[Plain-text document sources]
***

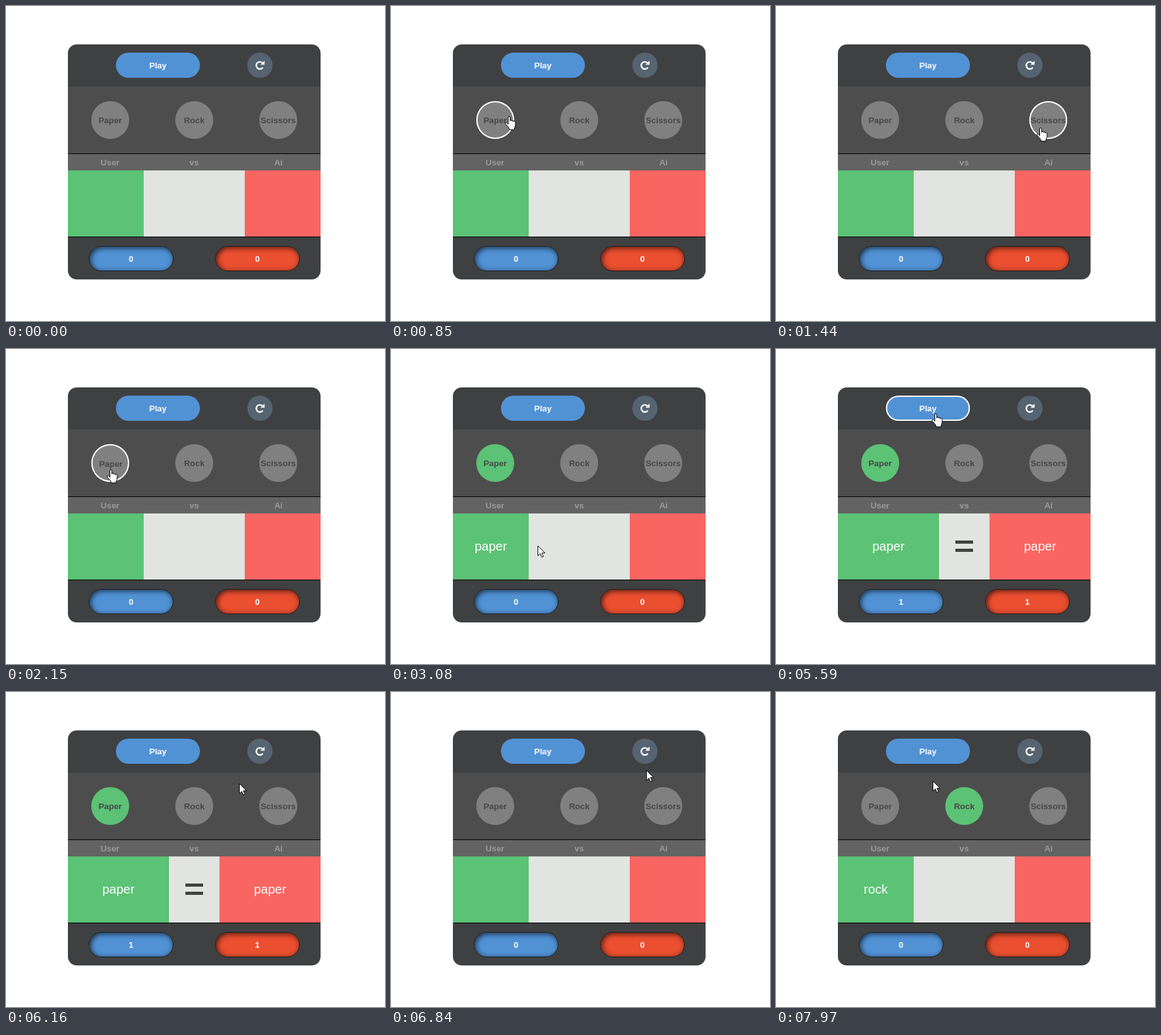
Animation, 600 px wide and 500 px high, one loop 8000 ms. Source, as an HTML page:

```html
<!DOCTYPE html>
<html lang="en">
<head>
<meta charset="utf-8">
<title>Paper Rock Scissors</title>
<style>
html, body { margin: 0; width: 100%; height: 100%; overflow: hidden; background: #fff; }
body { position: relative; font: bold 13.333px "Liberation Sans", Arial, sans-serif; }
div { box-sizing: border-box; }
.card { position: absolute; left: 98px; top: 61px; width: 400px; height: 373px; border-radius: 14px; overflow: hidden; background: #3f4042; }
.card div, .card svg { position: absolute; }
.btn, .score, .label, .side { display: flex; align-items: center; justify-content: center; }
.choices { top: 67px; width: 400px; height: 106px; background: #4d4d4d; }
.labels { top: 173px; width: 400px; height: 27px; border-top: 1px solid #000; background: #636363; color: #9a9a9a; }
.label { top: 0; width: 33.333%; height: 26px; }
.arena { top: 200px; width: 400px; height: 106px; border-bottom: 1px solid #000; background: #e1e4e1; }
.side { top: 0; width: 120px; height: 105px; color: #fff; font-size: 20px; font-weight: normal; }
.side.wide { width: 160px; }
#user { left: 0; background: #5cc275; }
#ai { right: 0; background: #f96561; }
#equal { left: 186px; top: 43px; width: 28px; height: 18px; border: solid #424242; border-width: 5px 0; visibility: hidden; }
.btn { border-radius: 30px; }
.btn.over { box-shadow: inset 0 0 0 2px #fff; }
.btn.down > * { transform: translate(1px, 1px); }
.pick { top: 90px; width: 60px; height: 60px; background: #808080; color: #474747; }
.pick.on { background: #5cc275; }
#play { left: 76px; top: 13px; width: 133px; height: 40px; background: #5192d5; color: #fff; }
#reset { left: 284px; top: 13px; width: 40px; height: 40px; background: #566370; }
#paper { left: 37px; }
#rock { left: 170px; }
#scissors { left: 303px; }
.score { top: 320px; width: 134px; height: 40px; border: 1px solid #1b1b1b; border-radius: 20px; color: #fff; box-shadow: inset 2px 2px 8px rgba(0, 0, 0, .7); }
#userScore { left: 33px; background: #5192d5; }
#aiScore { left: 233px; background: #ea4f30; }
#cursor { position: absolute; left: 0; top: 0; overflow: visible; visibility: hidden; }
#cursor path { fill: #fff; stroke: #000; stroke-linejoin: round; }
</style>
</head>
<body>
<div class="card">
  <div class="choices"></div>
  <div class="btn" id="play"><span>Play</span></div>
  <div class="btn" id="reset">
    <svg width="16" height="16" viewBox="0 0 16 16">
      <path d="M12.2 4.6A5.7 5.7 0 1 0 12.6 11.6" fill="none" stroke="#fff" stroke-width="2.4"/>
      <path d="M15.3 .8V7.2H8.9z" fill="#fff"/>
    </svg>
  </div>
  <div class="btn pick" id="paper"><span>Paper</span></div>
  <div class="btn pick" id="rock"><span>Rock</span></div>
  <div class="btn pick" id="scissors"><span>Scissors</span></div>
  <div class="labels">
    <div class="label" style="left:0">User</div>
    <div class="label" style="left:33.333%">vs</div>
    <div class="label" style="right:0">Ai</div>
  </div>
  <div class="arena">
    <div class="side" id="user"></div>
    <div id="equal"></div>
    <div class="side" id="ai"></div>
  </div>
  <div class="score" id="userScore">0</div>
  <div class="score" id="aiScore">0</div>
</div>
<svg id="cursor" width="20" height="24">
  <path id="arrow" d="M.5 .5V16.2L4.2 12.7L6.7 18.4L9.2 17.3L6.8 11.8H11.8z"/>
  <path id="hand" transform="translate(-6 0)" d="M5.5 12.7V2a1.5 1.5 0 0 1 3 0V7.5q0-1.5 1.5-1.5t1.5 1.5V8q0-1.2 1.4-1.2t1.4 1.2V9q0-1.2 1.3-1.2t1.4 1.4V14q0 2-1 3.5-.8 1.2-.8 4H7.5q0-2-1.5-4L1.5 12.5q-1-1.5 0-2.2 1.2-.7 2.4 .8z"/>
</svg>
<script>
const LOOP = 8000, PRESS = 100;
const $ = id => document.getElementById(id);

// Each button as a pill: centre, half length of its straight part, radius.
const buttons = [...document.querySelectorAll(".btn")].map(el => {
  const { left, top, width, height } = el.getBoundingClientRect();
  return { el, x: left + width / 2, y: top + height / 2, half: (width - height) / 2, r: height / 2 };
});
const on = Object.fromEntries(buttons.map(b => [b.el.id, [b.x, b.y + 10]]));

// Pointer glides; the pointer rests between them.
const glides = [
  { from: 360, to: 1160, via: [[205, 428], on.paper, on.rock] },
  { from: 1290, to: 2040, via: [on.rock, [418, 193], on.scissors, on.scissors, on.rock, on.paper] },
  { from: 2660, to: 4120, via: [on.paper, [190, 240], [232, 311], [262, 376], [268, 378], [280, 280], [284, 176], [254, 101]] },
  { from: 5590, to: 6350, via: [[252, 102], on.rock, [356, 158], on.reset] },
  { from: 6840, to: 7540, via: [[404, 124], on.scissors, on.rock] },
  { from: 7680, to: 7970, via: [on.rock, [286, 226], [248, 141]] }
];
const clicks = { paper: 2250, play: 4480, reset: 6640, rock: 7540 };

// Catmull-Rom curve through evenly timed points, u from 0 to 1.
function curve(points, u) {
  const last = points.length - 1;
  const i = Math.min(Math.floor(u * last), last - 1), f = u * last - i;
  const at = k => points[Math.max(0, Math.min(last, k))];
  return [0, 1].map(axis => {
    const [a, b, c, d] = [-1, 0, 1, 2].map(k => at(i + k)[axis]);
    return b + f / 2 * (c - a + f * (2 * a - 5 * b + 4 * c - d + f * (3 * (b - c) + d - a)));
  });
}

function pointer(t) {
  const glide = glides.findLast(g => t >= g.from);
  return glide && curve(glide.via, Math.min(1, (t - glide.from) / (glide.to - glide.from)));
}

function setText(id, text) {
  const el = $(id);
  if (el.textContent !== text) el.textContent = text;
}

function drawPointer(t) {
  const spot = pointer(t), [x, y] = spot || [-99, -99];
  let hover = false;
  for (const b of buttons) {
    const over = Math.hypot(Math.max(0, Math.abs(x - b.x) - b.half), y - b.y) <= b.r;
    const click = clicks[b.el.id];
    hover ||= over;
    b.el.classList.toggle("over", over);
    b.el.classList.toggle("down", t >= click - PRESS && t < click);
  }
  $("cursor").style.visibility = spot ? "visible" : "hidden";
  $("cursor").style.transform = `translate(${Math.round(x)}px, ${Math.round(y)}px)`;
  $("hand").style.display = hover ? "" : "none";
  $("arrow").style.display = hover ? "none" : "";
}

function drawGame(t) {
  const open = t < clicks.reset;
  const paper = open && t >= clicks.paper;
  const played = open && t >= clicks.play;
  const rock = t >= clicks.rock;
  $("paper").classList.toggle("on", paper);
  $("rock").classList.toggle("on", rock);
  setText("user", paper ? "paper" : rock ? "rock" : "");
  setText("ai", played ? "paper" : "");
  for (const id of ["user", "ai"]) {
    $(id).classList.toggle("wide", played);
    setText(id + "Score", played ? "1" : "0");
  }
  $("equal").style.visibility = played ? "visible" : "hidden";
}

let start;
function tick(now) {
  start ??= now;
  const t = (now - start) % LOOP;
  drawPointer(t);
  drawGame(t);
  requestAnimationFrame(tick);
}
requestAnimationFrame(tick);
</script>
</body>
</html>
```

***

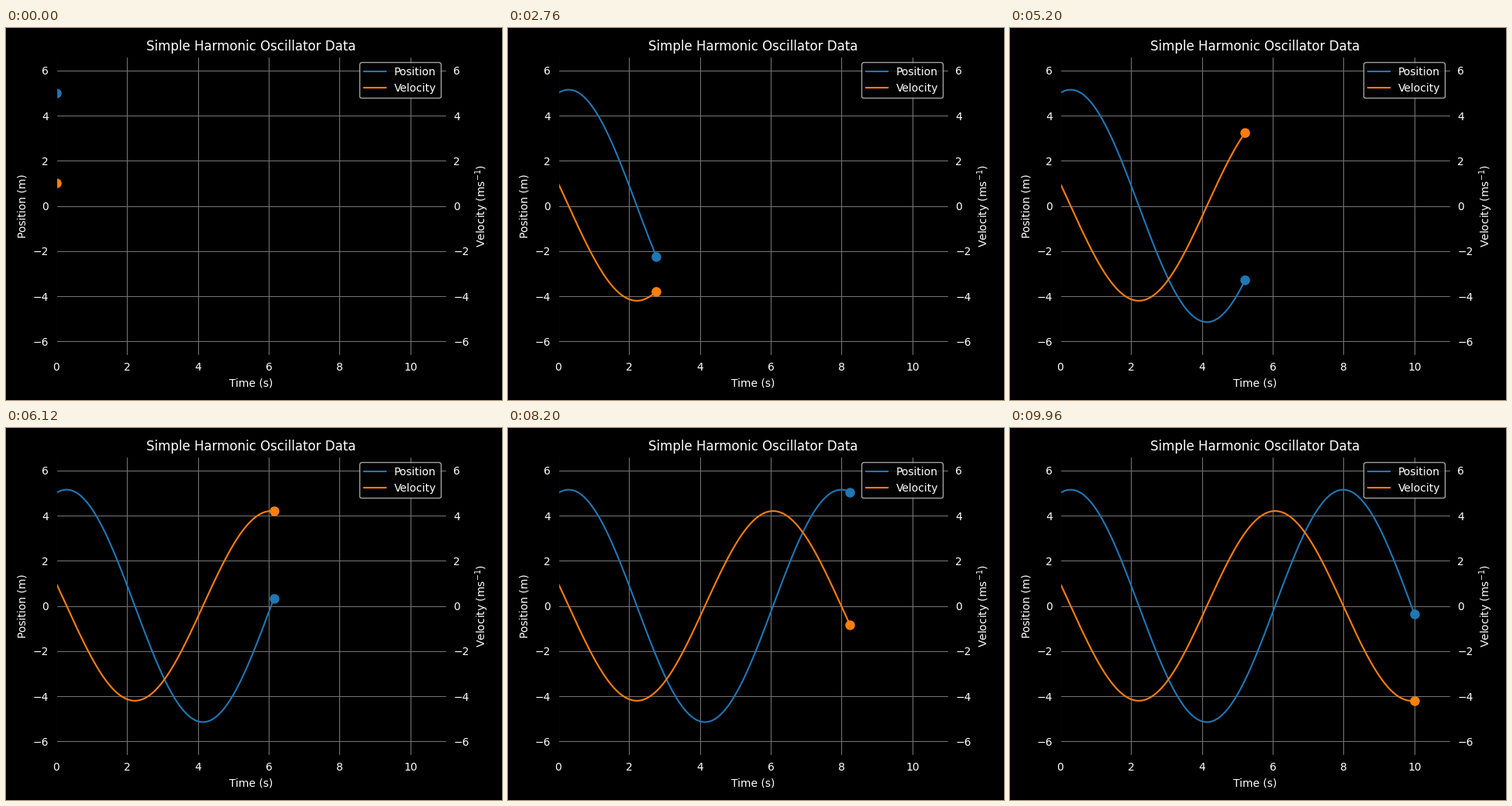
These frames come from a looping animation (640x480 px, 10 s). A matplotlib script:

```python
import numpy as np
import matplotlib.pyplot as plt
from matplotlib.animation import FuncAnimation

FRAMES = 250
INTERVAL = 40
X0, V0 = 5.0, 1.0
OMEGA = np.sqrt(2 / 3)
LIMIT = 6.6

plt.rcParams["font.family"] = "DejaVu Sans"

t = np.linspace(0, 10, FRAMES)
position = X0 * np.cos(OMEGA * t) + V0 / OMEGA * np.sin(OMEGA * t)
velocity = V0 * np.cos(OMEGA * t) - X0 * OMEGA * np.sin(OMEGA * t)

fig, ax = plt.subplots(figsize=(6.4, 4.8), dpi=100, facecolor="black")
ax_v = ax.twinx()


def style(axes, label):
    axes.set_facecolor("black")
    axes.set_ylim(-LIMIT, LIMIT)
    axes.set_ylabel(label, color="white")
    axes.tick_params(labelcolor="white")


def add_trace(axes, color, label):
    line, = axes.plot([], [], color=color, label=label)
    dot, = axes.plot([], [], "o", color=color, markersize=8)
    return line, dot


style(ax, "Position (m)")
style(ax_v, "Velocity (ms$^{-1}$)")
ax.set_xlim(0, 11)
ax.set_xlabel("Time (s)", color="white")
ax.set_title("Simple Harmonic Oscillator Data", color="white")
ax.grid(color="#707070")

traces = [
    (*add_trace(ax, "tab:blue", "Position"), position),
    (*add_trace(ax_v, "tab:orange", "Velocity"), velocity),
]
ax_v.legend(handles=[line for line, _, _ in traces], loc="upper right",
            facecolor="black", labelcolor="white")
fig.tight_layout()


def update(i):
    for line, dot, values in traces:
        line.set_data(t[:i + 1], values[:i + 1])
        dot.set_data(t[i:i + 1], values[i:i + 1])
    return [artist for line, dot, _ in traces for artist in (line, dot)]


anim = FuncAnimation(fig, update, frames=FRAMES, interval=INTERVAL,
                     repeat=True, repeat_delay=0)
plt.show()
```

***

--- Problem details ---
Go through the entries and filter for lines holding the word "axes"; copy each match.

--- Task response ---
def style(axes, label):
    axes.set_facecolor("black")
    axes.set_ylim(-LIMIT, LIMIT)
    axes.set_ylabel(label, color="white")
    axes.tick_params(labelcolor="white")
def add_trace(axes, color, label):
    line, = axes.plot([], [], color=color, label=label)
    dot, = axes.plot([], [], "o", color=color, markersize=8)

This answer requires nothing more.